Plain-text document sources
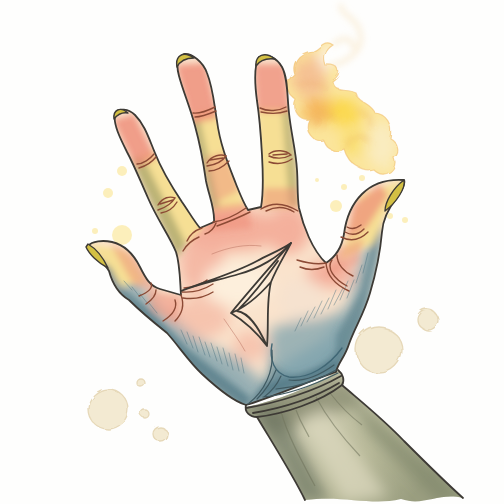
<!DOCTYPE html>
<html lang="en">
<head>
<meta charset="utf-8">
<title>Open hand watercolour</title>
<style>
:root{--paper:#fefefd;--ink:#3d3a35;--skin:#fae3cc;--rose:#ee8d78;--blush:#f4b09c;--butter:#f6df94;--olive:#b5ad72;--blue:#7fa3ae;--deep:#48707f;--nail:#d3c044;--sleeve:#b9b99a;--moss:#7d8268;--crease:#8c4a35;--sun:#fbe17c;--stain:#f3ead2}
html,body{margin:0;background:var(--paper);overflow:hidden}
svg{display:block;width:504px;height:504px}
.ink{fill:none;stroke:var(--ink);stroke-width:1.8;stroke-linecap:round;stroke-linejoin:round}
.crease{fill:none;stroke:var(--crease);stroke-width:1.4;stroke-linecap:round}
.hatch{fill:none;stroke:var(--deep);stroke-width:.8;opacity:.55;stroke-linecap:round}
.nail{fill:var(--nail);stroke:var(--ink);stroke-width:1.4;stroke-linejoin:round}
.rose{fill:var(--rose)}.blush{fill:var(--blush)}.butter{fill:var(--butter)}.olive{fill:var(--olive)}.blue{fill:var(--blue)}.deep{fill:var(--deep)}.sun{fill:var(--sun)}
.stain{fill:var(--stain);stroke:#e6d8b8;stroke-width:1.3}
</style>
</head>
<body>
<svg viewBox="0 0 504 504" role="img" aria-label="Watercolour of an open palm with a triangle drawn on it and a yellow cloud rising beside the fingers">
<defs>
<path id="hand" d="M88 246C92 241 103 240 112 242C125 245 134 255 140 267C146 279 150 286 160 289L181 295C180 281 180 264 176 252C170 237 157 219 148 198C140 180 134 165 127 152C120 138 113 124 115 114C118 107 129 109 135 115C145 125 149 139 155 153C162 171 172 187 182 202C189 212 194 221 200 228L214 222C215 209 209 196 206 181C203 160 200 144 195 126C190 107 183 91 179 76C176 65 177 57 184 54C192 53 203 62 207 73C213 88 214 103 217 121C220 145 229 166 236 184C240 194 243 202 248 210L261 207C264 191 263 173 262 155C261 137 260 120 257 101C255 86 253 67 259 57C267 53 277 58 282 67C288 78 287 96 289 113C291 133 296 151 297 170C298 184 297 195 299 208C303 225 312 250 326 263C337 256 342 246 344 234C346 218 351 205 362 194C373 183 389 179 404 180C406 184 401 192 396 199C388 209 383 219 382 232C380 255 376 273 370 293C364 314 355 327 349 344C345 357 338 363 336 372C315 379 270 398 246 405C232 401 216 387 202 374C189 362 178 345 167 333C152 321 139 310 129 300C117 293 112 282 109 271C103 261 95 256 88 246Z"/>
<path id="arm" d="M246 407C276 401 312 387 339 370C343 374 344 380 342 385C358 399 382 418 404 441C423 460 443 480 463 498C438 492 424 507 401 499C371 506 344 495 305 500C294 477 275 447 257 417C251 416 246 413 246 407Z"/>
<path id="cloud" d="M333 45C324 38 319 50 313 51C298 52 291 64 295 75C286 82 287 94 295 99C290 110 301 121 309 119C303 131 314 143 323 140C327 151 338 153 344 149C349 166 365 173 374 170C385 181 399 168 394 158C402 152 396 141 390 138C393 124 386 114 375 113C368 100 358 103 355 92C346 87 335 93 333 82C345 74 340 65 326 66C323 58 325 50 333 45Z"/>
<clipPath id="hand-area"><use href="#hand"/></clipPath>
<clipPath id="arm-area"><use href="#arm"/></clipPath>
<clipPath id="cloud-area"><use href="#cloud"/></clipPath>
<filter id="wash" x="-40%" y="-40%" width="180%" height="180%"><feGaussianBlur stdDeviation="7"/></filter>
<filter id="soft" x="-40%" y="-40%" width="180%" height="180%"><feGaussianBlur stdDeviation="3"/></filter>
<filter id="bleed" x="-10%" y="-10%" width="120%" height="120%"><feTurbulence type="fractalNoise" baseFrequency=".04" numOctaves="3" seed="4"/><feDisplacementMap in="SourceGraphic" scale="7"/></filter>
<linearGradient id="sleeve-wash" x1="0" y1="0" x2="1" y2=".5"><stop offset="0" stop-color="#8d927b"/><stop offset=".4" stop-color="#c9c8ac"/><stop offset=".7" stop-color="#b7b898"/><stop offset="1" stop-color="#9a9e80"/></linearGradient>
</defs>

<rect width="504" height="504" fill="var(--paper)"/>

<g id="paint-stains">
<g filter="url(#bleed)">
<circle class="stain" cx="108" cy="409" r="20"/>
<circle class="stain" cx="379" cy="350" r="23"/>
<circle class="stain" cx="428" cy="320" r="10"/>
<circle class="stain" cx="159" cy="433" r="7"/>
<circle class="stain" cx="142" cy="384" r="4"/>
<circle class="stain" cx="145" cy="414" r="4"/>
</g>
<g class="sun" opacity=".5">
<circle cx="122" cy="235" r="10"/><circle cx="108" cy="193" r="5"/><circle cx="336" cy="206" r="6"/><circle cx="344" cy="187" r="3"/><circle cx="122" cy="171" r="5"/><circle cx="95" cy="231" r="3"/><circle cx="317" cy="180" r="2"/><circle cx="405" cy="220" r="3"/><circle cx="362" cy="178" r="3"/><circle cx="390" cy="216" r="3"/>
</g>
</g>

<g id="smoke-cloud">
<path d="M329 66C350 62 365 48 360 32C357 17 339 15 341 4M333 45C344 34 355 40 353 49" fill="none" stroke="#f8e7c9" stroke-width="5" opacity=".6" filter="url(#soft)"/>
<g filter="url(#bleed)">
<use href="#cloud" fill="#fbe59b"/>
<g clip-path="url(#cloud-area)">
<g filter="url(#wash)">
<ellipse cx="309" cy="76" rx="17" ry="22" fill="#f5c193"/>
<ellipse cx="321" cy="111" rx="20" ry="13" fill="#f5b65c"/>
<ellipse cx="344" cy="113" rx="16" ry="14" fill="#fbd84d"/>
<ellipse cx="354" cy="143" rx="13" ry="14" fill="#fae073"/>
<ellipse cx="382" cy="145" rx="15" ry="25" fill="#faecc0"/>
<ellipse cx="331" cy="57" rx="13" ry="13" fill="#fdf2df"/>
</g>
<path d="M301 88C309 79 322 82 327 91M313 121C320 112 332 113 336 121M346 148C349 135 362 133 369 141M357 111C367 110 371 119 371 127" fill="none" stroke="#eda95e" stroke-width="2.5" opacity=".5" filter="url(#soft)"/>
</g>
<use href="#cloud" fill="none" stroke="#f1c274" stroke-width="1.2" opacity=".65"/>
</g>
</g>

<g id="sleeve">
<use href="#arm" fill="url(#sleeve-wash)"/>
<g clip-path="url(#arm-area)">
<g filter="url(#wash)">
<path d="M246 405L346 378L364 404L270 434Z" fill="var(--moss)" opacity=".65"/>
<path d="M252 410L282 408L330 502L300 502Z" fill="#68705e" opacity=".65"/>
<path d="M345 390L463 498L440 503L370 434Z" fill="#7f866b" opacity=".7"/>
<path d="M300 420L326 410L388 496L344 502Z" fill="#dcd9bf" opacity=".75"/>
</g>
<g fill="none" stroke="#6f745c" stroke-width="1.2" opacity=".55">
<path d="M281 411C286 432 301 460 315 486M316 397C326 416 342 437 360 456M330 393C340 406 350 416 362 425M296 410C301 424 306 430 309 437"/>
</g>
</g>
<path class="ink" d="M257 417C275 447 294 477 305 500M342 385C358 399 382 418 404 441C423 460 443 480 463 498"/>
</g>

<g id="open-hand">
<use href="#hand" fill="var(--skin)"/>
<g clip-path="url(#hand-area)">
<g id="palm-wash" filter="url(#wash)">
<ellipse class="blush" cx="232" cy="230" rx="50" ry="21"/>
<ellipse class="blush" cx="202" cy="262" rx="22" ry="34" opacity=".8"/>
<ellipse class="blush" cx="288" cy="230" rx="22" ry="24"/>
<ellipse class="blush" cx="200" cy="318" rx="30" ry="20" opacity=".6"/>
<ellipse class="blush" cx="250" cy="346" rx="17" ry="15" opacity=".6"/>
<ellipse class="blush" cx="330" cy="274" rx="24" ry="14"/>
<ellipse cx="238" cy="284" rx="34" ry="22" fill="#fdefdc"/>
<ellipse cx="302" cy="300" rx="24" ry="22" fill="#f6e2cf"/>
<path class="blue" d="M106 262L135 277L160 311L196 339L240 360L263 382L288 360L327 338L350 300L362 250L388 226L372 310L342 382L246 414L190 372L126 306Z" opacity=".8"/>
<path class="blue" d="M270 330C292 316 320 322 344 310L340 372L268 392Z" opacity=".75"/>
</g>
<g id="finger-wash" filter="url(#soft)">
<path class="butter" d="M132 160L154 150L204 226L180 250Z"/>
<path class="olive" d="M130 158L143 157L186 244L177 258Z" opacity=".9"/>
<path class="rose" d="M113 120L134 114L156 158L136 168Z" opacity=".8"/>
<path class="butter" d="M190 114L217 110L246 208L216 212Z"/>
<path class="olive" d="M190 120L200 120L219 206L211 212Z" opacity=".8"/>
<path class="rose" d="M176 65L205 63L218 118L192 124Z" opacity=".8"/>
<path class="rose" d="M204 158L226 152L240 190L214 204Z" opacity=".45"/>
<path class="butter" d="M257 108H289L300 208H261Z"/>
<path class="olive" d="M282 108H291L300 206H289Z" opacity=".75"/>
<path class="rose" d="M254 64H285L290 112H257Z" opacity=".75"/>
<path class="rose" d="M263 188H298V210H260Z" opacity=".5"/>
<path class="rose" d="M212 206L246 203L252 228L208 232Z" opacity=".55"/>
<path class="butter" d="M88 244L126 250L146 282L122 286Z"/>
<path class="rose" d="M110 243L136 256L158 291L134 286Z" opacity=".5"/>
<path class="rose" d="M146 290L182 296L176 324L152 310Z" opacity=".55"/>
<path class="butter" d="M360 194L404 180L385 214L374 243L340 260Z"/>
<path class="rose" d="M353 205L380 184L388 195L366 229L346 240Z" opacity=".7"/>
<path class="rose" d="M337 248L364 238L358 264L326 276Z" opacity=".5"/>
<path class="deep" d="M92 254L111 268L120 286L152 312L188 349L250 397L246 410L198 376L120 300Z" opacity=".65"/>
<path class="deep" d="M384 220L371 246L361 290L336 336L338 380L362 320Z" opacity=".5"/>
<path class="deep" d="M272 347C270 366 282 376 302 374C320 370 333 356 340 343L340 376L246 407C265 393 274 371 272 347Z" opacity=".42"/>
<path class="deep" d="M249 402L338 370L335 360L291 378L264 383Z" opacity=".6"/>
</g>
<g id="shade-strokes" class="hatch">
<path d="M181 330l6 14M187 332l6 16M193 336l5 16M199 337l6 18M205 342l5 15M211 343l6 18M217 347l5 17M223 348l5 18M229 353l4 17M235 354l4 17M241 358l3 15"/>
<path d="M354 280l-7 18M348 281l-8 19M343 288l-9 17M336 290l-8 19M329 298l-8 16M322 301l-8 17M315 307l-8 15M308 311l-7 15M362 265l-6 18M368 253l-5 20M301 318l-6 13"/>
<path d="M124 281l8 9M132 287l8 10M140 294l8 10M149 303l8 10"/>
</g>
</g>
<use href="#hand" class="ink"/>

<g id="nails" class="nail">
<path d="M88 244C95 248 102 255 108 268C98 263 89 254 86 247Z"/>
<path d="M114 119C113 110 120 106 128 113C122 112 118 114 114 119Z"/>
<path d="M177 67C175 56 183 50 194 58C186 58 180 61 177 67Z"/>
<path d="M256 66C255 55 265 51 275 59C267 58 260 60 256 66Z"/>
<path d="M404 180C406 188 396 203 385 211C385 202 393 188 404 180Z"/>
</g>

<g id="finger-creases" class="crease">
<path d="M137 164C143 164 150 159 154 154M139 168C146 166 152 162 156 157"/>
<path d="M158 205C163 197 170 196 175 198C171 205 164 208 158 210M161 213C168 212 174 207 177 202M160 204L173 200"/>
<path d="M193 113C201 114 209 110 215 107M195 117C202 117 209 114 216 111"/>
<path d="M207 163C212 155 221 154 226 156C222 162 214 165 207 166M209 171C217 171 224 166 229 161M210 160L223 158"/>
<path d="M260 108C268 112 279 111 286 107M261 112C270 114 279 114 287 111"/>
<path d="M269 154C275 149 286 150 291 155C284 159 275 159 269 156M269 162C278 165 286 163 292 159M273 155L287 154"/>
<path d="M213 222C223 221 236 215 246 208M217 226C228 222 238 218 250 212M261 209C272 202 285 203 298 211M266 211C276 206 286 207 294 212"/>
<path d="M187 241C190 234 196 230 202 228M183 251C187 244 192 240 199 237M216 223C214 229 211 232 205 234"/>
<path d="M341 237C351 242 360 240 368 232M345 232C352 236 359 234 364 229M347 227C352 230 357 228 361 225M332 260C326 268 334 279 347 286M326 263C327 278 338 286 349 291M337 255C337 264 344 272 353 276M326 263C316 265 307 263 297 260M324 267C314 271 307 270 300 267"/>
<path d="M139 296C149 292 153 288 151 283M146 304C152 300 156 295 156 290M175 300C178 309 171 316 163 321M181 295C185 306 181 315 175 321M182 292C195 293 205 289 213 284M183 298C196 300 205 297 213 292M184 288C192 288 202 284 207 280"/>
</g>

<g id="palm-lines" class="ink">
<path d="M181 291C204 282 235 273 257 261C270 254 281 250 291 243C279 257 258 269 239 274C219 280 198 284 181 291"/>
<path d="M291 243C271 266 249 291 231 313C246 322 258 334 267 346C269 325 266 302 271 282C277 267 285 255 291 243M231 313C244 308 257 298 271 282M237 311C249 313 258 326 267 346M239 309C253 295 266 278 278 261"/>
<path d="M212 254C229 247 246 244 261 246M224 319C232 331 239 340 245 351" stroke="#b97360" stroke-width="1" opacity=".5"/>
</g>

<g id="wrist-folds" class="ink">
<path d="M272 344C269 359 274 374 289 377C309 379 329 366 342 348" stroke="#416775" stroke-width="1.4"/>
<path d="M272 350C274 371 265 391 248 404M276 370C271 383 265 391 257 399M281 376C276 387 271 392 264 397M289 380C303 382 320 375 334 365M276 389C297 387 319 380 336 370M263 397C288 395 316 384 338 373" stroke="#405a62" stroke-width="1.2"/>
<path d="M246 405C244 412 250 417 257 417C284 414 320 402 342 385C345 380 343 374 338 370M246 408C277 403 315 391 341 376M253 413C283 408 314 398 339 383"/>
</g>
</g>
</svg>
</body>
</html>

**WORK REQUEST**
Reproduce only the lines above, starting at the line with "<title>Open hand watercolour</title>" and ending at the line with "246C92 241 103", exactly as written.

**RESPONSE TO THIS EXERCISE**
<title>Open hand watercolour</title>
<style>
:root{--paper:#fefefd;--ink:#3d3a35;--skin:#fae3cc;--rose:#ee8d78;--blush:#f4b09c;--butter:#f6df94;--olive:#b5ad72;--blue:#7fa3ae;--deep:#48707f;--nail:#d3c044;--sleeve:#b9b99a;--moss:#7d8268;--crease:#8c4a35;--sun:#fbe17c;--stain:#f3ead2}
html,body{margin:0;background:var(--paper);overflow:hidden}
svg{display:block;width:504px;height:504px}
.ink{fill:none;stroke:var(--ink);stroke-width:1.8;stroke-linecap:round;stroke-linejoin:round}
.crease{fill:none;stroke:var(--crease);stroke-width:1.4;stroke-linecap:round}
.hatch{fill:none;stroke:var(--deep);stroke-width:.8;opacity:.55;stroke-linecap:round}
.nail{fill:var(--nail);stroke:var(--ink);stroke-width:1.4;stroke-linejoin:round}
.rose{fill:var(--rose)}.blush{fill:var(--blush)}.butter{fill:var(--butter)}.olive{fill:var(--olive)}.blue{fill:var(--blue)}.deep{fill:var(--deep)}.sun{fill:var(--sun)}
.stain{fill:var(--stain);stroke:#e6d8b8;stroke-width:1.3}
</style>
</head>
<body>
<svg viewBox="0 0 504 504" role="img" aria-label="Watercolour of an open palm with a triangle drawn on it and a yellow cloud rising beside the fingers">
<defs>
<path id="hand" d="M88 246C92 241 103 240 112 242C125 245 134 255 140 267C146 279 150 286 160 289L181 295C180 281 180 264 176 252C170 237 157 219 148 198C140 180 134 165 127 152C120 138 113 124 115 114C118 107 129 109 135 115C145 125 149 139 155 153C162 171 172 187 182 202C189 212 194 221 200 228L214 222C215 209 209 196 206 181C203 160 200 144 195 126C190 107 183 91 179 76C176 65 177 57 184 54C192 53 203 62 207 73C213 88 214 103 217 121C220 145 229 166 236 184C240 194 243 202 248 210L261 207C264 191 263 173 262 155C261 137 260 120 257 101C255 86 253 67 259 57C267 53 277 58 282 67C288 78 287 96 289 113C291 133 296 151 297 170C298 184 297 195 299 208C303 225 312 250 326 263C337 256 342 246 344 234C346 218 351 205 362 194C373 183 389 179 404 180C406 184 401 192 396 199C388 209 383 219 382 232C380 255 376 273 370 293C364 314 355 327 349 344C345 357 338 363 336 372C315 379 270 398 246 405C232 401 216 387 202 374C189 362 178 345 167 333C152 321 139 310 129 300C117 293 112 282 109 271C103 261 95 256 88 246Z"/>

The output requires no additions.